2. Go to Step 2 now. Could I but the bag with skins back in for additional soaking? How long to leave skins in before going to Step 3.
Looking for advice and suggestions. As the saying goes, the smart man learns from experience, but the wise man learns from the experience of others.
Thanks
 

jgmillr1

owner, winemaker
Joined
Jun 13, 2017
Messages
659
Reaction score
448
I'd get on with step 2 now. And after 24 hours add the ingredients for step 3 without racking again.

The extra time with skin contact had already extracted loads of tannin that will take some time to soften with age. If you like oak, this is a good time to add some cubes.

As always once the wine has finished fermenting, you will want to keep oxygen exposure to a minimum. This means eliminating headspace in the carboy and being cautious about splashing when racking. There will still be a lot of dissolved CO2 but that will devolve with time.
 

sour_grapes

Victim of the Invasion of the Avatar Snatchers
Joined
Sep 19, 2013
Messages
11,885
Reaction score
10,534
Location
near Milwaukee
Welcome to WMT!

I agree with @jgmillr1 -- he has it exactly right.

Sometimes the potassium sorbate is in a sachet that is combined with the potassium sulfite (a.k.a., k-meta), and sometimes they are in two separate sachets. If they are separate, you may safely omit the sorbate. You do not need it, and some say it imparts a bubble gum flavor.
 

Wino_&_I_Know

Junior
Joined
Jan 5, 2021
Messages
3
Reaction score
3
OK, thanks for the responses. Tonight, I racked to the carboy and added Pectinase. I have made a couple of minor errors so far on this kit, initially spilled small amount of juice adding to carboy and cut back a little on the water (got a funnel now), had a lot of gas/foam come out during fermentation.
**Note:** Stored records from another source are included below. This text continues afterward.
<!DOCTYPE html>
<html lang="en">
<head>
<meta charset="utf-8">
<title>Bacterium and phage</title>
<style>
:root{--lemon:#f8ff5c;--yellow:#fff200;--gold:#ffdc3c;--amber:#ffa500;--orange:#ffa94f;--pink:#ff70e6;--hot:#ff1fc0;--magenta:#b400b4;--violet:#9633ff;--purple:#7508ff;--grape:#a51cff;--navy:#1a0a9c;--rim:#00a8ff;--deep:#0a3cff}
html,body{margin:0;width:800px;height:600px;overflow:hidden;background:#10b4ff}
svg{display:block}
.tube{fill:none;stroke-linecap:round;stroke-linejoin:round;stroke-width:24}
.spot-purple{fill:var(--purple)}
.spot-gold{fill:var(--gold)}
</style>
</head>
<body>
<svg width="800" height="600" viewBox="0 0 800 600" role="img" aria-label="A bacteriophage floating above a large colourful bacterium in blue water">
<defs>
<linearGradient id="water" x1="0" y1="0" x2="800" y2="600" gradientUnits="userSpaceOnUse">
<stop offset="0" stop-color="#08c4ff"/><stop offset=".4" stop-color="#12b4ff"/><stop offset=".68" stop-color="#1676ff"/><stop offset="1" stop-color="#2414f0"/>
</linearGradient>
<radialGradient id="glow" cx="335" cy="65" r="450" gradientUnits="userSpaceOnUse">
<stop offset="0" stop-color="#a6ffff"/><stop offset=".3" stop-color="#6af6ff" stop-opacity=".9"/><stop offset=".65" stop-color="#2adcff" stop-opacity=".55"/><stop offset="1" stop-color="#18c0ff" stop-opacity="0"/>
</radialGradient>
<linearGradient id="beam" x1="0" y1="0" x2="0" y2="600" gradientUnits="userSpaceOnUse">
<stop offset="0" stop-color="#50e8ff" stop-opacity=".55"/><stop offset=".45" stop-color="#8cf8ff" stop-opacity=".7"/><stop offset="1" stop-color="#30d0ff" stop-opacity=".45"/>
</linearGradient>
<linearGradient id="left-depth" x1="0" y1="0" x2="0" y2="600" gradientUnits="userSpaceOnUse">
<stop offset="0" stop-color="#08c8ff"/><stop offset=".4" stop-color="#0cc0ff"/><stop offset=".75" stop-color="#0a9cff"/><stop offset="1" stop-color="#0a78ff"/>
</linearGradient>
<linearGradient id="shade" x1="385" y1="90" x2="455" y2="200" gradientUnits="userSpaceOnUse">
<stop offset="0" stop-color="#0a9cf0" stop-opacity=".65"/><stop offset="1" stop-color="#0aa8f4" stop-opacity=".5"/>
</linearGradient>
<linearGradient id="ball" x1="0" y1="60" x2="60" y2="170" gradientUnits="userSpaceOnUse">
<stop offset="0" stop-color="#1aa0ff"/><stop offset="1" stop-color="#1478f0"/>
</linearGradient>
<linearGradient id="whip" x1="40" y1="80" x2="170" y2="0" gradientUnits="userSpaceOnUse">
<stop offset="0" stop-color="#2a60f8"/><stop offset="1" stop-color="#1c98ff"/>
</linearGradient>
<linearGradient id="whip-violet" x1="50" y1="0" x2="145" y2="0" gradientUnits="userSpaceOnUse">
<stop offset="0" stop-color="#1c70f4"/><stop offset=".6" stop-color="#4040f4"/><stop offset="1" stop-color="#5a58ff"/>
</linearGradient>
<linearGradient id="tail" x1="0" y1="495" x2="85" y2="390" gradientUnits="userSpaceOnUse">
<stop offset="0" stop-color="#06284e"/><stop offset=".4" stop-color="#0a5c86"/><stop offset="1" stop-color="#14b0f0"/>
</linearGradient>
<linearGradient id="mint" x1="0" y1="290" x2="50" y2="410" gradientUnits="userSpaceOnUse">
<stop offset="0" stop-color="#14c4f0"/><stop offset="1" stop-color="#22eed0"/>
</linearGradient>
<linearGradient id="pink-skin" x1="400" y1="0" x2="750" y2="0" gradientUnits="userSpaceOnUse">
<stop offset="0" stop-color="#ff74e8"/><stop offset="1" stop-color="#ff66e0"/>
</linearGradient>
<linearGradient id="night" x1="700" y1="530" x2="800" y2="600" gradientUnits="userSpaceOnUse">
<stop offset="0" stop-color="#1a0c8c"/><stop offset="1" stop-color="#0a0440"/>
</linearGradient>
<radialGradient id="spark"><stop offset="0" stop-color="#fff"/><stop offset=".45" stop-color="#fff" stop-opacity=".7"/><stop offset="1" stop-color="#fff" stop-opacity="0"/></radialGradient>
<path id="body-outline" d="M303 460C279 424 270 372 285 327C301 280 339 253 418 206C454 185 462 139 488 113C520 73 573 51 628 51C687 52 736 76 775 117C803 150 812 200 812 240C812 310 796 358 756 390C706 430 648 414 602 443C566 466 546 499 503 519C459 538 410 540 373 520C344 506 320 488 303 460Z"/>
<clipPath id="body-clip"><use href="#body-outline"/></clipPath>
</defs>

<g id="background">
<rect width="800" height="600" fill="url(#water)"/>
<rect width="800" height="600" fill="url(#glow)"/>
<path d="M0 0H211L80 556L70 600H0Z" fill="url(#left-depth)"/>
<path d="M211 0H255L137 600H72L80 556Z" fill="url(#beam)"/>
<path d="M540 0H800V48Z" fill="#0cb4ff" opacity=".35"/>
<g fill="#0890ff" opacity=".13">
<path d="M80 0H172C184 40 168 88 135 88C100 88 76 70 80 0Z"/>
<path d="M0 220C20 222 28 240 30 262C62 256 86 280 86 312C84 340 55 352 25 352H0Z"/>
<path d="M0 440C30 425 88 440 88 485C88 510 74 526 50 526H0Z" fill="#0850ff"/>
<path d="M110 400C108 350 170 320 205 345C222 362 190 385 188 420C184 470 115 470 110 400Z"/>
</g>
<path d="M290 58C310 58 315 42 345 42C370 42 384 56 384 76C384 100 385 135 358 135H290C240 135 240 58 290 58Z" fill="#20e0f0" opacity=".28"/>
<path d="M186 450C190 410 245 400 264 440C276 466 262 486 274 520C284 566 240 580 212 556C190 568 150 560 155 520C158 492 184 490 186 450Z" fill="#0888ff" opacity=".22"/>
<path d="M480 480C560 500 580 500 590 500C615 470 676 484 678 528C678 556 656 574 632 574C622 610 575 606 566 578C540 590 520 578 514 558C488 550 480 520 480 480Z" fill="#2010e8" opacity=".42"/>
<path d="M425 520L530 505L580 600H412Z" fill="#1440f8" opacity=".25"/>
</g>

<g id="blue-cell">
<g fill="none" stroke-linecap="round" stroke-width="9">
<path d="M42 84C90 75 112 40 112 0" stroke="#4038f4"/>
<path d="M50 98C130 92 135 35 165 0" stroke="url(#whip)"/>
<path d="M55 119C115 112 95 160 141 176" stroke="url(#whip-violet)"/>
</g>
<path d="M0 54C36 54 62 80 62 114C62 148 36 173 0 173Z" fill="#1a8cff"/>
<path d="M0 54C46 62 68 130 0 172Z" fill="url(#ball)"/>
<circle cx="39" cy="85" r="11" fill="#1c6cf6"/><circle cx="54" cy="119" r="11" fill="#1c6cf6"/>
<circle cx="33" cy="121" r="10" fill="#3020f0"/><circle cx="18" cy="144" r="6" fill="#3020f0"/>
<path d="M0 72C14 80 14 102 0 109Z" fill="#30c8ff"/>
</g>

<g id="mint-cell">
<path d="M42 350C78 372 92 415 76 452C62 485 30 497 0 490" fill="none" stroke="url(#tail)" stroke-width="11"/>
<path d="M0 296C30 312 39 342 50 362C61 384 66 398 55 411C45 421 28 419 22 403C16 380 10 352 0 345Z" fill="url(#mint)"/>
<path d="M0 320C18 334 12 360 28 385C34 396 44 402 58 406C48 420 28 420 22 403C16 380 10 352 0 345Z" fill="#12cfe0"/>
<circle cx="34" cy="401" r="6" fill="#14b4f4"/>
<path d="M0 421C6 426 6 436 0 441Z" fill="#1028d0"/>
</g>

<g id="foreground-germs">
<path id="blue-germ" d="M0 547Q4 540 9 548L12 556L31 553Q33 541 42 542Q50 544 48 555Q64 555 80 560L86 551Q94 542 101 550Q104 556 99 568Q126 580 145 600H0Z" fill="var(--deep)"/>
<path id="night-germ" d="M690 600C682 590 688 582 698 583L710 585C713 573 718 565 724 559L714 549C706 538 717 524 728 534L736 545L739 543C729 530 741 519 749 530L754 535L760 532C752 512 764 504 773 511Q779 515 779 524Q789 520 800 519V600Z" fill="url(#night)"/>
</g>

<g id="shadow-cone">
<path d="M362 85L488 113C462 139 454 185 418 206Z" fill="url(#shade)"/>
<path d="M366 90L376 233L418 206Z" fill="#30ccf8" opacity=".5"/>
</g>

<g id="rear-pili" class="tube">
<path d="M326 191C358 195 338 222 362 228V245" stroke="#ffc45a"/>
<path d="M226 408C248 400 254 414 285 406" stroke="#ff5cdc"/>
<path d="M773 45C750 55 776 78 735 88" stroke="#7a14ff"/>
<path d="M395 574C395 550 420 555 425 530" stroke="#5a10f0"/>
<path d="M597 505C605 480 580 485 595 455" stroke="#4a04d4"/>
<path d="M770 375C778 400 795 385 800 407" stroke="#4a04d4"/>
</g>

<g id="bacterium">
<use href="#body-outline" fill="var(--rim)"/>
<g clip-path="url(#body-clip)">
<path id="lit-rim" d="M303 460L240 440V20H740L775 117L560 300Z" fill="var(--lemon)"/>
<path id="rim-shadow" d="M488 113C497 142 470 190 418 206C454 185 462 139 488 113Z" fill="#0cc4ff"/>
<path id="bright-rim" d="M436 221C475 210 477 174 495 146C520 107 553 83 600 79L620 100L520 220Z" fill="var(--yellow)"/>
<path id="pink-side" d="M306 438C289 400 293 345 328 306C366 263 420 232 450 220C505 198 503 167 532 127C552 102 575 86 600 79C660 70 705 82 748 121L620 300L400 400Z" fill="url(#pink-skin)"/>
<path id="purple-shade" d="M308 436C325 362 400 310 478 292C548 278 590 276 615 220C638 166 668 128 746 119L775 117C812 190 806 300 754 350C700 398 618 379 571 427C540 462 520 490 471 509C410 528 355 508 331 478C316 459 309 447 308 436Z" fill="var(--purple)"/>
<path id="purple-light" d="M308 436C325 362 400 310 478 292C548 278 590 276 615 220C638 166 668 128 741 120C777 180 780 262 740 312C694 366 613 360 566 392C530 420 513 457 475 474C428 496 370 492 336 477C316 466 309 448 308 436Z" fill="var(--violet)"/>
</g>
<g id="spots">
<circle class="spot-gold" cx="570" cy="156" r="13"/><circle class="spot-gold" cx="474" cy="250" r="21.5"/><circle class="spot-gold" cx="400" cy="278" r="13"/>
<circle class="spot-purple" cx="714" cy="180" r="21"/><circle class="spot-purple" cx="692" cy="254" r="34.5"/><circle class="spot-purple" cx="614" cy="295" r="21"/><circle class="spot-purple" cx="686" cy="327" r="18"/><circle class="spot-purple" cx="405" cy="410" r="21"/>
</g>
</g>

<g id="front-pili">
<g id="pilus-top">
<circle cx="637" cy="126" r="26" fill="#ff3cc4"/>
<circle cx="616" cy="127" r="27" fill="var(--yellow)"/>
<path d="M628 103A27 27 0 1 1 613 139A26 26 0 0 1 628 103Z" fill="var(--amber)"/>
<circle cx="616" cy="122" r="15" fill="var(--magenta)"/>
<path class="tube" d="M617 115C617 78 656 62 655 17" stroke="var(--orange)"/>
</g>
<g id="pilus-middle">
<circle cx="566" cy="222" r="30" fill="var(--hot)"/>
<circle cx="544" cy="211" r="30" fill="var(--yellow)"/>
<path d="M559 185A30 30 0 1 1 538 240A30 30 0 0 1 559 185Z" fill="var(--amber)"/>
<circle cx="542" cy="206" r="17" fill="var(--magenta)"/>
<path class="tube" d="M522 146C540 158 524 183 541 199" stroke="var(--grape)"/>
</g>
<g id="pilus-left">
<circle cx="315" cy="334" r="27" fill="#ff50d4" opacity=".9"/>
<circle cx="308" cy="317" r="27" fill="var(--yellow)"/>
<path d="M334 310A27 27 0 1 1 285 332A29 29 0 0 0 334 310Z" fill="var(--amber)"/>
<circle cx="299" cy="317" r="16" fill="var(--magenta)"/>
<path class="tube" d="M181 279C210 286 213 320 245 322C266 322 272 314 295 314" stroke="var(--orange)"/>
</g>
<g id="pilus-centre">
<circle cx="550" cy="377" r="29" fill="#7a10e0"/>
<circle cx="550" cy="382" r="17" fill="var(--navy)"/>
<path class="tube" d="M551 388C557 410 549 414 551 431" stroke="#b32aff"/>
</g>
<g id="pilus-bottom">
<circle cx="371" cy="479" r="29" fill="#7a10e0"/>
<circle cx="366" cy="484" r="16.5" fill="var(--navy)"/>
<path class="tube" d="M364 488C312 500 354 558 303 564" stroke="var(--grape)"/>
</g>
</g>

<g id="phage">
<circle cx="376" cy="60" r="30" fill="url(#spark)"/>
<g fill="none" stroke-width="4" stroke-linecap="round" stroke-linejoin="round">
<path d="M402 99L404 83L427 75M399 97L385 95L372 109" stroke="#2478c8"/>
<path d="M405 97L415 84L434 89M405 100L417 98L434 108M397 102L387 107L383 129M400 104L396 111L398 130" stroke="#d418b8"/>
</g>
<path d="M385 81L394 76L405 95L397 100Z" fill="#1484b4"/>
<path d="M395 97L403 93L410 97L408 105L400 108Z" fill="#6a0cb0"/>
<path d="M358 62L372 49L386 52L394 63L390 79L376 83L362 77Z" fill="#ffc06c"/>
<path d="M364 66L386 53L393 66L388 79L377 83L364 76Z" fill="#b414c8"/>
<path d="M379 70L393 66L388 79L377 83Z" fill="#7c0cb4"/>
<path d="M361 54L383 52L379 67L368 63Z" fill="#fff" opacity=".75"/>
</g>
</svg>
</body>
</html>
I think I am short about 1.5 bottles looking at the carboy, I will get some wine to top off to keep oxygen minimized.

Had some issues getting all the wine over into carboy. Picked up some of the bottom sediment when I siphoned the wine over. If I do not rack again, which is best method to remove any left over sediment before I bottle?
The kit has one sulphite and two potassium sorbate packages. I will eliminate the potassium sorbate. I assume that I should degas the wine before adding anything.
This sound right?
Regards,
 

NoQuarter

Supporting Members
WMT Supporter
Joined
Jun 25, 2020
Messages
108
Reaction score
140
Location
Florida / Georgia line
I would recommend waiting a few weeks and racking again. A small amount of sediment wont hurt you now, but racking is the only way to remove it.
I also don't degas unless I am going to bottle soon, it will degas on its own usually over time. It should not effect adding your k-meta.
 

winemaker81
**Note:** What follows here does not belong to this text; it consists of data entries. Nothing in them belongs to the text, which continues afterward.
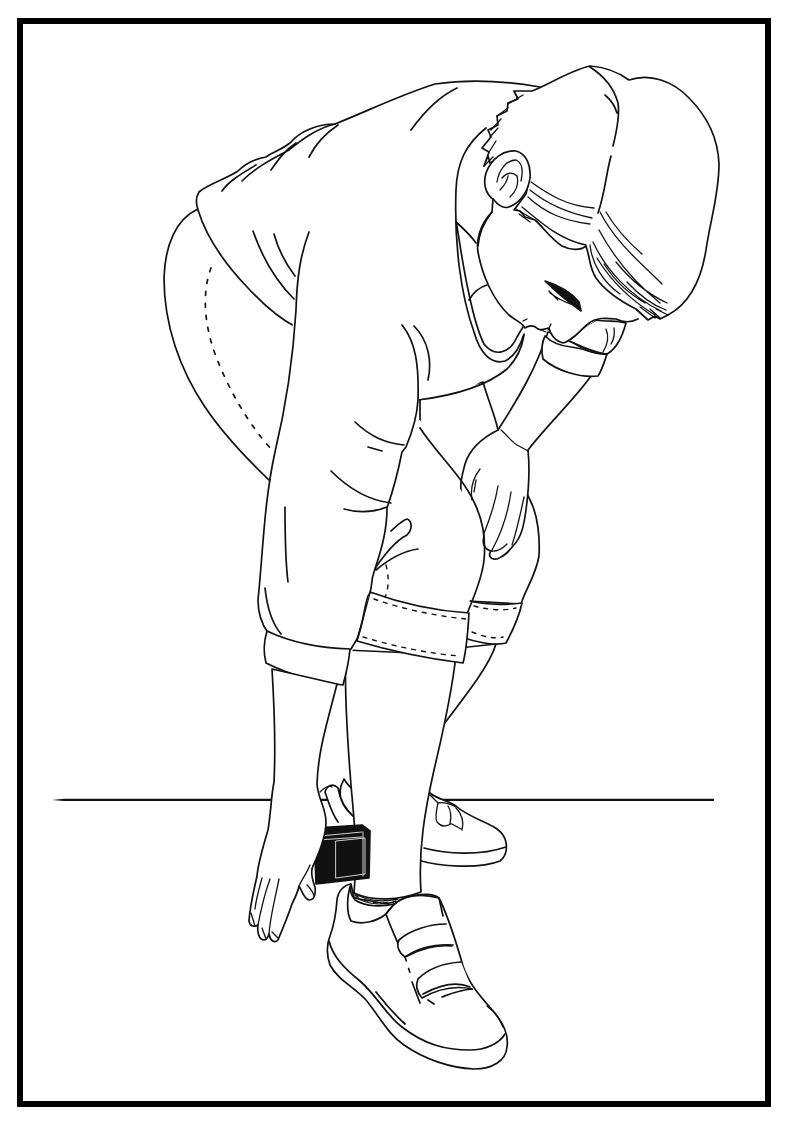
<!DOCTYPE html>
<html lang="en">
<head>
<meta charset="utf-8">
<title>Person reaching down to an ankle device</title>
<style>
:root { --paper: #fff; --ink: #111; --frame: #000; }
html, body { margin: 0; background: var(--paper); overflow: hidden; }
svg { display: block; width: 792px; height: 1125px; }
.frame { fill: none; stroke: var(--frame); stroke-width: 6; }
.drawing { stroke: var(--ink); stroke-width: 1.7; stroke-linecap: round; stroke-linejoin: round; fill: none; }
.shape { fill: var(--paper); }
.cover { fill: var(--paper); stroke: none; }
.solid { fill: var(--ink); }
.stitch { stroke-dasharray: 4 6; stroke-width: 1.4; }
.pocket { stroke-dasharray: 4 8; }
.fine { stroke-width: 1.3; }
.glint { stroke: var(--paper); stroke-width: .8; }
</style>
</head>
<body>
<svg viewBox="0 0 792 1125" role="img" aria-label="Line drawing of a person bending over and reaching down to a device strapped to the ankle">
  <rect class="frame" x="20" y="21" width="748" height="1083"/>
  <g class="drawing">

    <path id="floor" class="solid" stroke="none" d="M52 800L64 798.8H714V801H64Z"/>

    <g id="far-shoe">
      <path class="shape" d="M418 790L430 793C438 800 448 800 456 806C470 819 495 823 503 835C508 843 508 855 500 861C480 869 440 867 418 860Z"/>
      <path d="M424 848C446 854 480 856 506 847"/>
      <path class="fine" d="M430 795L438 803C436 812 435 819 437 822M438 803C446 801 452 805 456 807M437 822C442 828 446 826 451 824M448 806C452 812 451 819 450 824M456 808C462 814 464 822 462 830M452 824L461 829"/>
      <path class="shape" d="M352 815C344 808 338 798 341 786L344 779C347 784 351 788 354 790M338 822C331 812 328 800 325 792C327 785 333 783 338 788C340 800 346 810 354 817"/>
    </g>

    <g id="far-leg">
      <path class="shape" d="M496 644C490 664 470 690 444 724L440 650Z"/>
      <path class="shape" d="M483 382C488 400 495 415 498 430L530 500C538 515 540 538 539 556C536 575 526 588 521 604L450 600L420 428L420 398Z"/>
      <path class="shape" d="M466 600C484 605 505 605 522 603C519 617 513 630 506 643C494 646 480 643 464 638Z"/>
      <path class="stitch" d="M474 606C488 610 504 611 516 608M472 632C484 637 494 639 503 637"/>
    </g>

    <g id="far-arm">
      <path class="shape" d="M548 332C536 368 521 394 498 430C484 437 470 448 465 464C462 476 459 485 462 497L484 536C482 543 484 549 491 551C488 555 490 560 497 559C505 556 509 551 513 546C522 537 524 524 526 510C529 488 530 470 528 450C548 424 574 400 591 376L602 345Z"/>
      <path class="fine" d="M501 430C509 437 513 444 519 446C523 448 526 450 528 451M480 469C473 478 470 488 472 500M498 486C495 505 489 521 483 536M511 492C508 513 502 532 492 550M524 497C520 516 517 530 512 545M476 480L474 492M491 551C497 552 502 549 507 544"/>
      <path class="shape" d="M545 336C551 342 561 346 571 347C584 348 598 356 607 354C604 363 602 370 598 376C580 378 557 371 543 359C541 350 542 342 545 336Z"/>
      <path class="shape" d="M567 340C577 332 587 325 596 320C608 322 617 320 626 323C622 338 616 349 607 354C594 353 580 346 567 340Z"/>
      <path class="fine" d="M606 329C609 336 608 344 603 352M614 328C615 334 614 339 611 344M574 343C584 351 596 354 607 354"/>
    </g>

    <g id="near-leg">
      <path class="shape" d="M346 650C344 690 347 735 351 785C354 820 358 850 354 893C374 902 400 900 421 892C418 850 425 810 434 770C444 728 452 692 456 655Z"/>
    </g>

    <g id="near-shoe">
      <path class="shape" d="M351 884C344 885 338 891 337 900C336 915 334 925 330 936C326 945 327 957 330 965C338 980 354 987 366 1000C382 1020 388 1034 404 1045C424 1059 450 1068 474 1069C492 1069 506 1061 507 1047C509 1035 504 1024 494 1012C480 996 469 984 463 966C457 945 449 918 439 898C420 893 405 895 393 905L354 898Z"/>
      <path d="M329 941C333 957 345 969 360 981C378 997 386 1015 402 1027C425 1045 446 1050 470 1050C485 1050 499 1044 505 1034M376 992C386 1005 394 1014 405 1024"/>
      <path class="shape" d="M351 884C349 890 351 895 355 900C366 907 382 907 394 904L386 914C376 922 362 925 351 921C346 912 347 895 351 884Z"/>
      <path class="fine" d="M352 892C367 902 384 902 398 899M355 897C368 905 383 905 394 902"/>
      <path class="stitch" d="M355 895C368 904 383 904 396 901"/>
      <path d="M386 914C393 904 402 897 412 896C423 893 434 894 439 898L443 916M386 914C390 926 395 936 399 946"/>
      <path class="shape" d="M446 924C430 924 410 930 399 940C396 946 399 953 405 957C418 948 434 944 453 945"/>
      <path class="shape" d="M461 962C444 963 428 969 418 979C415 986 417 992 422 998C436 990 454 985 472 989"/>
      <path d="M405 957C420 949 438 944 452 946M423 994C438 986 456 981 470 987M412 982L420 1003M428 1000L434 1004M442 997C450 994 459 990 472 989"/>
      <path class="pocket" d="M405 957L411 976"/>
      <path class="fine" d="M487 1006C495 1012 500 1019 503 1027"/>
    </g>

    <g id="near-trouser-leg">
      <path class="cover" d="M340 420H420L484 530L467 614L370 592Z"/>
      <path d="M420 428C437 454 462 476 474 502C483 520 486 540 484 560C482 580 473 598 467 614"/>
      <path class="shape" d="M370 592C400 603 436 611 469 613C468 630 467 648 463 663C430 659 394 652 357 641Z"/>
      <path class="stitch" d="M374 599C402 609 436 616 466 619M363 637C396 647 432 654 460 656"/>
      <path d="M372 573C383 556 395 541 407 535C413 529 412 521 407 519C401 521 397 526 391 531M376 570C388 560 402 551 418 549"/>
      <path class="stitch" d="M386 565C389 576 389 588 385 597"/>
    </g>

    <g id="seat">
      <path class="shape" d="M198 209C176 219 165 245 164 278C164 325 180 370 205 407C223 434 246 458 270 481L300 460V320Z"/>
      <path class="pocket" d="M211 268C201 295 205 329 217 359C230 392 250 427 274 452"/>
    </g>

    <g id="sweater">
      <path class="cover" d="M538 86C480 80 430 80 400 93L335 125L200 190L198 210C215 250 255 300 296 327L419 400C465 398 500 378 524 330L490 260Z"/>
      <path d="M540 87C500 80 462 80 435 84C400 95 370 110 335 124C318 124 300 131 290 143C280 151 274 151 266 157C254 159 246 163 238 171C224 180 208 184 199 192C195 198 196 204 198 210C206 236 225 264 248 288C262 303 278 318 296 327"/>
      <path d="M222 191C229 181 241 174 256 165M242 181C255 168 270 160 289 150C298 143 314 129 335 124M271 170C278 160 285 150 296 143M309 157C315 145 326 133 338 125M411 130C424 112 438 97 457 88"/>
      <path d="M253 231C262 257 275 280 294 299M274 234C278 249 286 264 295 276M418 400C450 396 484 388 507 369C516 360 522 348 524 335"/>
      <path class="cover" d="M488 125C466 140 456 160 455 190C454 250 462 310 478 344C490 362 513 352 526 330Z"/>
      <path d="M486 128C466 144 457 162 456 190C454 244 461 296 474 332C480 353 491 365 505 361C514 357 520 347 524 334"/>
      <path d="M456 221C460 243 463 268 469 294C474 318 479 334 484 344C495 358 510 353 517 337L523 327M469 300C473 293 480 287 487 285M456 222C464 229 471 236 476 243"/>
    </g>

    <g id="near-arm">
      <path class="cover" d="M309 232C296 280 292 340 282 410C270 480 262 530 258 602L268 634L352 652L370 592L386 510L402 452L419 400L420 330L350 225Z"/>
      <path d="M309 232C300 256 297 278 296 310C293 360 287 402 275 452C264 502 263 552 258 600C258 612 261 623 268 633"/>
      <path d="M402 325C416 342 419 366 418 400C417 418 411 435 406 447L402 452C398 472 394 488 387 508C387 530 382 548 374 572C370 583 373 590 368 596C364 608 363 625 357 639L351 649"/>
      <path d="M414 326C429 341 432 362 428 380M355 422C370 436 384 443 404 445M368 447L382 451M331 471C346 486 365 500 391 503M344 509C358 513 374 512 387 507M285 507C285 532 285 558 288 582M265 588C267 607 271 622 281 634"/>
      <path class="shape" d="M267 631C288 641 316 648 350 649C349 661 346 674 343 685C316 682 290 675 266 663C263 652 264 641 267 631Z"/>
    </g>

    <g id="ankle-device">
      <path class="solid" d="M314 828L362 825L370 831L369 878L316 884Z"/>
      <path class="glint" d="M320 836L362 832M318 840L362 837M336 841L365 838V874L336 878ZM363 832V876"/>
    </g>

    <g id="near-hand">
      <path class="shape" d="M272 669C274 702 276 742 274 782C271 797 271 812 268 830C262 850 258 864 257 876C254 890 250 905 249 921C250 927 255 927 258 925C257 932 259 940 264 940C266 940 268 937 269 934C270 940 274 944 278 940C283 928 288 916 292 904C296 896 298 892 299 886C302 891 304 899 309 900C314 900 316 895 315 887C312 879 310 872 313 866C320 851 326 835 326 822C326 808 318 799 317 784C318 750 328 720 337 684Z"/>
      <path class="fine" d="M270 879C265 893 261 909 258 925M279 879C275 899 270 918 269 934M299 886C302 879 307 873 310 865M262 878C259 889 256 899 255 909M251 913L255 926M262 928L266 939M272 932L278 938M307 885C311 889 313 892 314 896M320 792C324 788 328 785 332 787"/>
    </g>

    <g id="head">
      <path class="cover" d="M497 200C478 215 475 240 483 265C492 295 508 312 524 326L548 330L562 344L596 320L640 316L600 180Z"/>
      <path id="face" d="M492 212C480 224 476 240 478 252C482 275 493 300 509 315C516 321 523 323 525 328C530 325 534 325 538 329C543 331 546 328 549 328C550 334 555 341 563 343C573 341 580 330 588 324C596 317 606 318 616 319C624 323 632 322 638 319"/>
      <path class="fine" d="M523 321L527 319M538 329L546 332M548 330L551 324"/>
      <path id="eye" class="solid" d="M545 281C558 285 571 292 579 302L581 311C571 304 558 294 545 281Z"/>
      <path class="fine" d="M550 293C557 298 564 302 571 304M549 291L558 300"/>
      <path id="hair" class="shape" d="M484 166L489 152L482 148L491 137L488 130L498 125L497 116L507 111L508 103L518 99L514 91L532 91C550 84 571 70 590 66C606 67 618 72 629 80C650 73 673 81 689 98C706 115 718 138 719 164C719 195 710 221 706 250C702 275 692 302 668 315L660 319L655 316L648 320L636 309C622 302 606 292 596 278C589 267 590 257 586 246C580 251 570 250 562 246C551 239 543 227 535 220L525 217L520 211L514 210L526 194L530 175L515 152L497 160L490 163L488 156Z"/>
      <path d="M590 67C604 76 614 88 618 103C620 116 616 134 613 146M611 156C606 174 605 193 598 213M605 95C611 100 615 106 617 113"/>
      <path class="fine" d="M531 182C548 194 566 206 594 208M530 190C547 204 568 213 592 218M528 197C546 214 566 221 590 224M522 207C540 222 560 240 586 245M516 209L533 219M519 214L530 222M600 212C616 243 640 262 662 284M606 212C616 229 628 242 642 254M599 230C614 258 634 282 660 303M593 242C606 270 630 296 661 311M597 258C611 281 632 301 655 315M590 245C592 264 603 282 620 294M616 262C632 282 648 294 667 303M627 282C640 296 652 305 666 310M604 264C617 284 630 294 645 303M640 307L655 318M650 309L660 318M656 309L668 315"/>
      <path class="fine" d="M490 137L498 128M489 152L496 141M497 116L508 108M484 166L493 157M508 104L523 95M491 130L501 119"/>
      <path id="ear" class="shape" d="M494 200C485 194 483 183 486 173C491 159 503 150 516 151C527 154 531 166 530 178C528 192 520 203 509 207C503 209 498 205 494 200Z"/>
      <path class="fine" d="M497 182C499 169 507 160 516 160C523 163 523 172 521 181M502 178C507 172 513 172 517 176C519 184 516 192 510 197M500 190C504 186 507 182 508 176"/>
      <path d="M493 199L492 212C484 222 479 232 478 246"/>
    </g>
  </g>
</svg>
</body>
</html>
wine dabbler
WMT Supporter
Joined
Nov 5, 2006
Messages
960
Reaction score
943
Location
Raleigh, NC, USA
At the first racking, I don't intentionally transfer sediment, but I don't worry if some gets sucked up in the racking tube. The wine is full of suspended solids, so adding a bit more doesn't make much difference.

Once you've adding a fining agent (typically kieselsol/chitosan), at each additional racking you want to be careful of transferring sediment.

If using a racking tube, there should be a piece at the bottom that helps avoid sediment. Wine enters from above which prevents directly sucking up sediment. Note that if the sediment layer is thick, it will get sucked in.

Racking tube 2.jpg

I put a wedge under an edge of the carboy to tilt it a bit. When racking, initially I hold the cane so the bottom is in the middle of the carboy, no where near sediment. As the wine level drops, I move the end of the cane down, pointing it towards the lowest point in the carboy.

When the carboy is nearly empty, I eyeball the wine & sediment -- if I see sediment being sucked up, I stop the siphon. With red wine this is tougher to see, so make sure the area is well lighted.

Often I pour the remainder from the carboy into a taller, narrow bottle (typically a 750 ml or 1.5 liter clear wine bottle) and put it in the fridge for a week. The sediment will settle rather quickly and you can carefully siphon the clear wine off the top. Sometimes this doesn't work (when the sediment is very compact), but I typically recover half of the bottle.
 
Top